Lotus previews Notes product strategy
- By Dan Carney
- Jul 07, 1996
Lotus Development Corp. in recent weeks has previewed its Notes product strategy, which includes Notes-based productivity applications and a new release of Notes. Federal resellers are planning to carry the upcoming products.
At the June PC Expo conference in New York, Lotus unveiled Lotus Components, a bundle of productivity applications that run inside the company's Notes groupware environment. The tools can help end users work in Notes, which typically requires custom programming. The initial product set includes a spreadsheet, chart maker, file viewer, drawing and diagramming tool, comment writer, proj-ect scheduler and a Components template builder. Components is to be available in August.
The company also tipped its hand on upcoming versions of Notes and a World Wide Web-based application server product, code-named Domino II. Notes 4.5 will enter beta testing this month and will add new features, such as support for Java applications, Netscape Communications Corp.-compatible plug-ins and a new security tool that guards against Trojan Horse mail bombs received via the Internet. It also adds support for Secure Sockets Layer 3.0 security services. Domino II, meanwhile, uses only Internet standards and protocols, such as Transmission Control Pro-tocol/Internet Protocol and Hypertext Markup Language to deliver Notes-based object storage and retrieval of objects such as HTML pages, and MIME and JPEG messages. Notes 4.5 will ship in the third quarter of 1996 and will incorporate Domino II technology.
DLT Solutions Inc., a Notes reseller, plans to carry Notes 4.5 and Components on its General Services Administration schedule, according to Ned Miller, vice president of sales and marketing. DLT currently offers Notes 4.1 on its schedule.
Government Technology Services Inc. also plans to carry the new Notes products. Lotus was GTSI's leading software supplier last month, according to a company spokeswoman.
Users run Components by clicking on an icon that appears in the toolbar when Components is installed. That drops down a menu of the components that the user can run and embed in Notes documents.
Each of these tools is available to end users in Notes and can also be embedded by developers, who can use them as part of custom applications. Components will let end users gain more use of Notes, which can be daunting for non-programmers, said Michael Welles, general manager of next-generation products for Lotus.
Using Components, a user simply can invoke a component to put a small spreadsheet in a Notes document to illustrate a point using quarterly financial information, for example. To do this without Components requires an Object Linking and Embedding link to a Windows spreadsheet that must be launched and running to show the spreadsheet, even a small one.
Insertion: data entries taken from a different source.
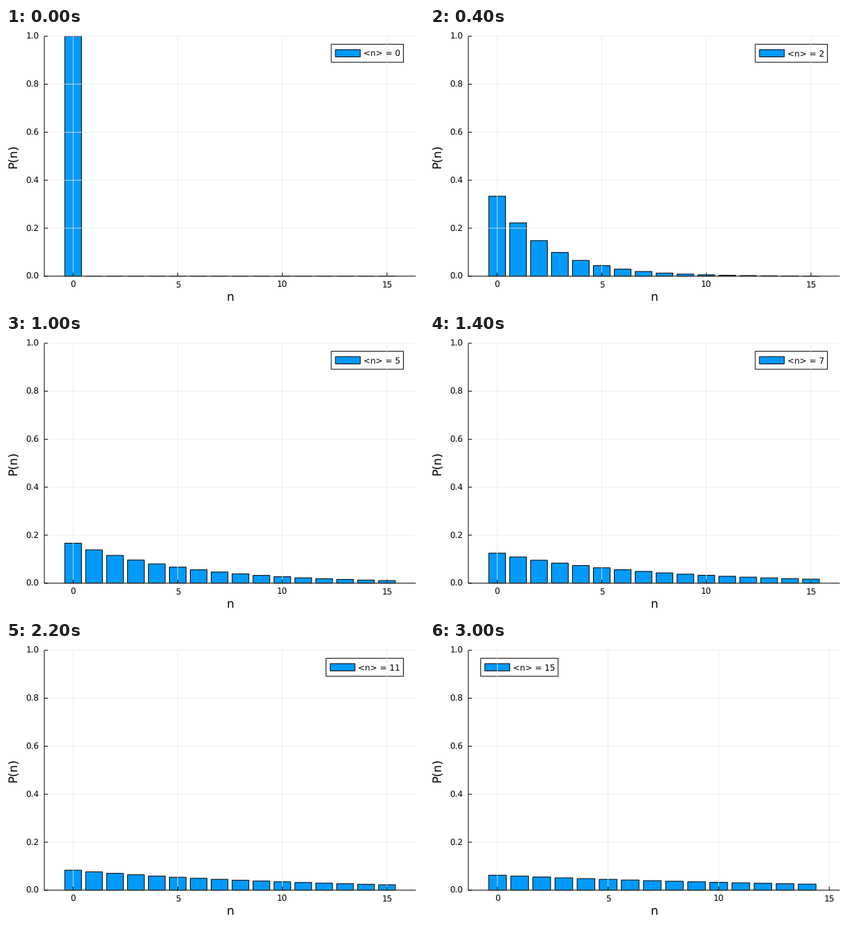
Recreate the animation shown at these times as a matplotlib script. Size 600x400 px, loop 3200 ms.

```python
import numpy as np
import matplotlib.pyplot as plt
from matplotlib.animation import FuncAnimation
from matplotlib.patches import Rectangle

plt.rcParams.update({
    "font.family": "DejaVu Sans",
    "path.snap": False,
    "text.hinting": "none",
    "text.hinting_factor": 1,
})

W, H, DPI = 600, 400, 100
PX = 72 / DPI                       # one pixel in points
LEFT, RIGHT, TOP, BOTTOM = 55.0, 588.19, 11.81, 355.8
BLUE = "#009afa"
SMALL, LARGE = 12 * PX, 16.5 * PX
FRAMES, STEP = 16, 200

fig = plt.figure(figsize=(W / DPI, H / DPI), dpi=DPI, facecolor="white")
ax = fig.add_axes([0, 0, 1, 1])


def line(x, y, color="black", width=1.0):
    ax.plot(x, y, color=color, lw=width * PX, solid_capstyle="butt")


def box(x, y, w, h, fill):
    ax.add_patch(Rectangle((x, y), w, h, fc=fill, ec="black", lw=PX,
                           joinstyle="miter"))


def label(x, y, text, size=SMALL, ha="center", **kw):
    ax.text(x, y, text, fontsize=size, ha=ha, va="baseline", **kw)


def widen(lo, hi):
    pad = 0.03 * (hi - lo)
    return lo - pad, hi + pad


def y_pos(p):
    return BOTTOM - p * (BOTTOM - TOP)


def draw_axes(x_pos):
    xs = [(v, x_pos(v)) for v in (0, 5, 10, 15)]
    ys = [(v, y_pos(v)) for v in np.arange(6) / 5]
    for _, x in xs:
        line([x, x], [TOP, BOTTOM], "#e9e9e9", 0.8)
    for _, y in ys:
        line([LEFT, RIGHT], [y, y], "#e9e9e9", 0.8)
    line([LEFT - 0.5, RIGHT], [BOTTOM, BOTTOM])
    line([LEFT, LEFT], [TOP, BOTTOM])
    for v, x in xs:
        line([x, x], [BOTTOM, BOTTOM - 5])
        label(x, 371.6, str(v))
    for v, y in ys:
        line([LEFT, LEFT + 5], [y, y])
        label(47.4, y + 4.4, f"{v:.1f}", ha="right")
    label((LEFT + RIGHT) / 2, 391, "n", LARGE)
    label(16, (TOP + BOTTOM) / 2, "P(n)", LARGE, ha="right", rotation=90,
          rotation_mode="default") if False else ax.text(
        16, (TOP + BOTTOM) / 2, "P(n)", fontsize=LARGE, rotation=90,
        rotation_mode="anchor", ha="center", va="baseline")


def draw_legend(mean, on_left):
    width = 103.5 + 7.6 * (len(str(mean)) - 1)
    gap = (RIGHT - LEFT) / 30
    x = LEFT + gap if on_left else RIGHT - gap - width
    box(x, 23.3, width, 25.8, "white")
    box(x + 6, 31, 35.6, 10.4, BLUE)
    label(x + 45.8, 41, f"<n> = {mean}", ha="left")


def draw(mean):
    ax.clear()
    ax.set(xlim=(0, W), ylim=(H, 0))
    ax.axis("off")

    # The last step has one bar fewer, which shifts the x range.
    last = mean == FRAMES - 1
    count = 15 if last else 16
    lo, hi = widen(-0.4, count - 0.6)
    lo, hi = widen(lo, max(hi, 15))

    def x_pos(n):
        return LEFT + (n - lo) / (hi - lo) * (RIGHT - LEFT)

    draw_axes(x_pos)
    for n in range(count):
        p = mean ** n / (1 + mean) ** (n + 1)
        x0, x1 = x_pos(n - 0.4), x_pos(n + 0.4)
        box(x0, y_pos(p), x1 - x0, BOTTOM - y_pos(p), BLUE)
    draw_legend(mean, last)
    return []


anim = FuncAnimation(fig, draw, frames=FRAMES, init_func=lambda: [],
                     interval=STEP, repeat=True, repeat_delay=0)
plt.show()
```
"It should make Notes a more attractive environment for users to use and for developers to develop in," said Michael Pinckney, research director for Gartner Group, Stamford, Conn.
"From the end user's perspective, [Components] is one of the best things that has happened to Notes," said John Head, product manager at Artron Products, a Notes developer and Lotus business partner in Carroll Stream, Ill. "You don't have to know a lot of technical information about Notes to use it," he said.
However, a federal Notes consultant who requested anonymity said one customer is considering replacing all its workgroup applications.
Instead of running large, resource-consuming applications to do calculations and charting chores, Components are small "applets" that do the basic work without all the features that many users do not know how to exploit. The small size of the Components also helps developers who incorporate Components into custom applications, an analyst said.
The initial list of six Components and the template builder cover basic productivity areas without intruding into the application suite market. The question for Lotus when developing Components was which applications to include, Welles said. The company's first inclination was to write many very specific niche tools for users, but research showed that broadly applicable, flexible tools would be more useful, he said.
Mirroring Productivity Applications
The result is a suite of small applications that essentially mirror productivity applications suites, such as Lotus SmartSuite, on a smaller scale. "The biggest omission is a word processor," Pinckney said. That omission was intentional because users already can type in Notes, and adding a word processor would start a debate about which features to include. Lotus' answer was to include none.
Lotus will make the Components Starter Pack available for free to all customers who are covered by maintenance agreements or those who buy Notes before the end of the year. Customers who are not covered by a maintenance agreement and who want to buy Components can do so for about $19 per seat for volume licensing.